On one hand, that makes the language bewildering sometimes. We didn’t exactly learn formal Ilonggo during our training, but what we did learn was generally grammatically whole, complete with verb conjugations, articles in their proper places and without any undue mixing with other dialects. This is not how Ilonggos speak.
Nagkadto ako sa tinda: I went to the market. The nag indicates past tense, and ako is the proper subject-focus first-person pronoun. In common usage this could easily be shortened to Kadto ko sa tinda, dropping the tense, chopping a syllable off the pronoun and relying on the context in which the statement is given to indicate when the action took place. The frustrating-for-western-tongues nga, frequently used to link an adjective and its noun (we don’t have a direct equivalent in English), is often a casualty, as is ang, which usually means “a” or “the.” Adjectives always start with ma, but most of the time this is dropped.
Ilonggos often mix Tagalog words in with their speech, which is sometimes frustrating but which I find myself doing now too simply because on occasion I prefer the Tagalog word to the Ilonggo one. The Ilonggo for “why,” nga-a, sounds too much like the nuh-uh sound we use in English; I usually use the Tagalog bakit. I prefer the Tagalog malamig for “cold,” because there are two similar words in Ilonggo which mean “cool” and “cold” and I often confuse them, just as I still misspeak sometimes with hapos (easy) and hipos (quiet). Word similarities are useful for amusing my kids, though. “Ah,” I’ll say on a particularly buggy night, “damo nga manok.” I should have said lamok, for mosquito, but the children like laughing at the kano who’s being annoyed by “many chickens.”
In general, Ilonggo words seem simpler than Tagalog: you won’t find many of the eight-syllable monstrosities that cause my eyes to glaze over when I look in my kids’ composition books. And even though the dialects mix and borrow, some things remain distinct. The Tagalog po, a marker of respect thrown into speech with wild abandon, is absent in Iloilo. When I hear somebody po-ing on a jeep, I know they’re from out of town.
Ilonggos and other Filipinos also employ a curious set of archaic and adapted English words. I have no idea when or why some of the following words and phrases were adopted, but they seem rather remarkably consistent throughout the areas of the country I’ve visited:

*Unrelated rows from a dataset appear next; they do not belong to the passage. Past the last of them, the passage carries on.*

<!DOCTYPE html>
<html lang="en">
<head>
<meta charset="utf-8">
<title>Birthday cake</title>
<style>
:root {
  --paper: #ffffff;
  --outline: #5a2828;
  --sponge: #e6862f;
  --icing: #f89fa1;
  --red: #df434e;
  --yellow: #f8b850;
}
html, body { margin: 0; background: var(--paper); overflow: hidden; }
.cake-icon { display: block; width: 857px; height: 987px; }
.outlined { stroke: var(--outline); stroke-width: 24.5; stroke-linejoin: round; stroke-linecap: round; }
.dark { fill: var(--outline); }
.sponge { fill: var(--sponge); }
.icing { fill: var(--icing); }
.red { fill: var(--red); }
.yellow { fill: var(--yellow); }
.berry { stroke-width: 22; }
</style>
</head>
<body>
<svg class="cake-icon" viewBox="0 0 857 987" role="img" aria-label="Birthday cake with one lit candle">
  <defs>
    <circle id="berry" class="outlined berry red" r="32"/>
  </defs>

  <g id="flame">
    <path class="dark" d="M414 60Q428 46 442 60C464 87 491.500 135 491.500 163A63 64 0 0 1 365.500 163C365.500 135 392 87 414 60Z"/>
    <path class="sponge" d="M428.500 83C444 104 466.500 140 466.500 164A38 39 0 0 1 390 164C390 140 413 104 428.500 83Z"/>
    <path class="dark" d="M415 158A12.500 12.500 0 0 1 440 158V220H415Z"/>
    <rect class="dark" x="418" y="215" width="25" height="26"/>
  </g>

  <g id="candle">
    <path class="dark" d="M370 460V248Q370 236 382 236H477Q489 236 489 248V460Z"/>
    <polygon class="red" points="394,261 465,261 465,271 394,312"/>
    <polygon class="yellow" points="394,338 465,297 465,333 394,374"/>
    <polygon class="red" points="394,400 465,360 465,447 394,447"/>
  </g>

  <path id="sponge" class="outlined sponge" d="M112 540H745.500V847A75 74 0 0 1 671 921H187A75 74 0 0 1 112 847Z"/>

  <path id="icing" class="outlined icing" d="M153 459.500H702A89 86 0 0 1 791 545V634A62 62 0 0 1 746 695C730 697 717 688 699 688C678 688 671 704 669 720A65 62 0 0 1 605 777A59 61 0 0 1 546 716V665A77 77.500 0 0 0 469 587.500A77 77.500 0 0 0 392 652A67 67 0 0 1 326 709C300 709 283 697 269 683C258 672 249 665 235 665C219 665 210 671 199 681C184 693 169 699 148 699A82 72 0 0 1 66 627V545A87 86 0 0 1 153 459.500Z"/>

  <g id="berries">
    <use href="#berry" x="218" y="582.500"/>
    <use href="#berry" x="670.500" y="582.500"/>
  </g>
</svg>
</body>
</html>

I don’t know how well I’ll retain my already-questionable language skills after I leave the Philippines, but I’m hoping that corresponding with my kids will keep me from forgetting it all. There’s always Facebook.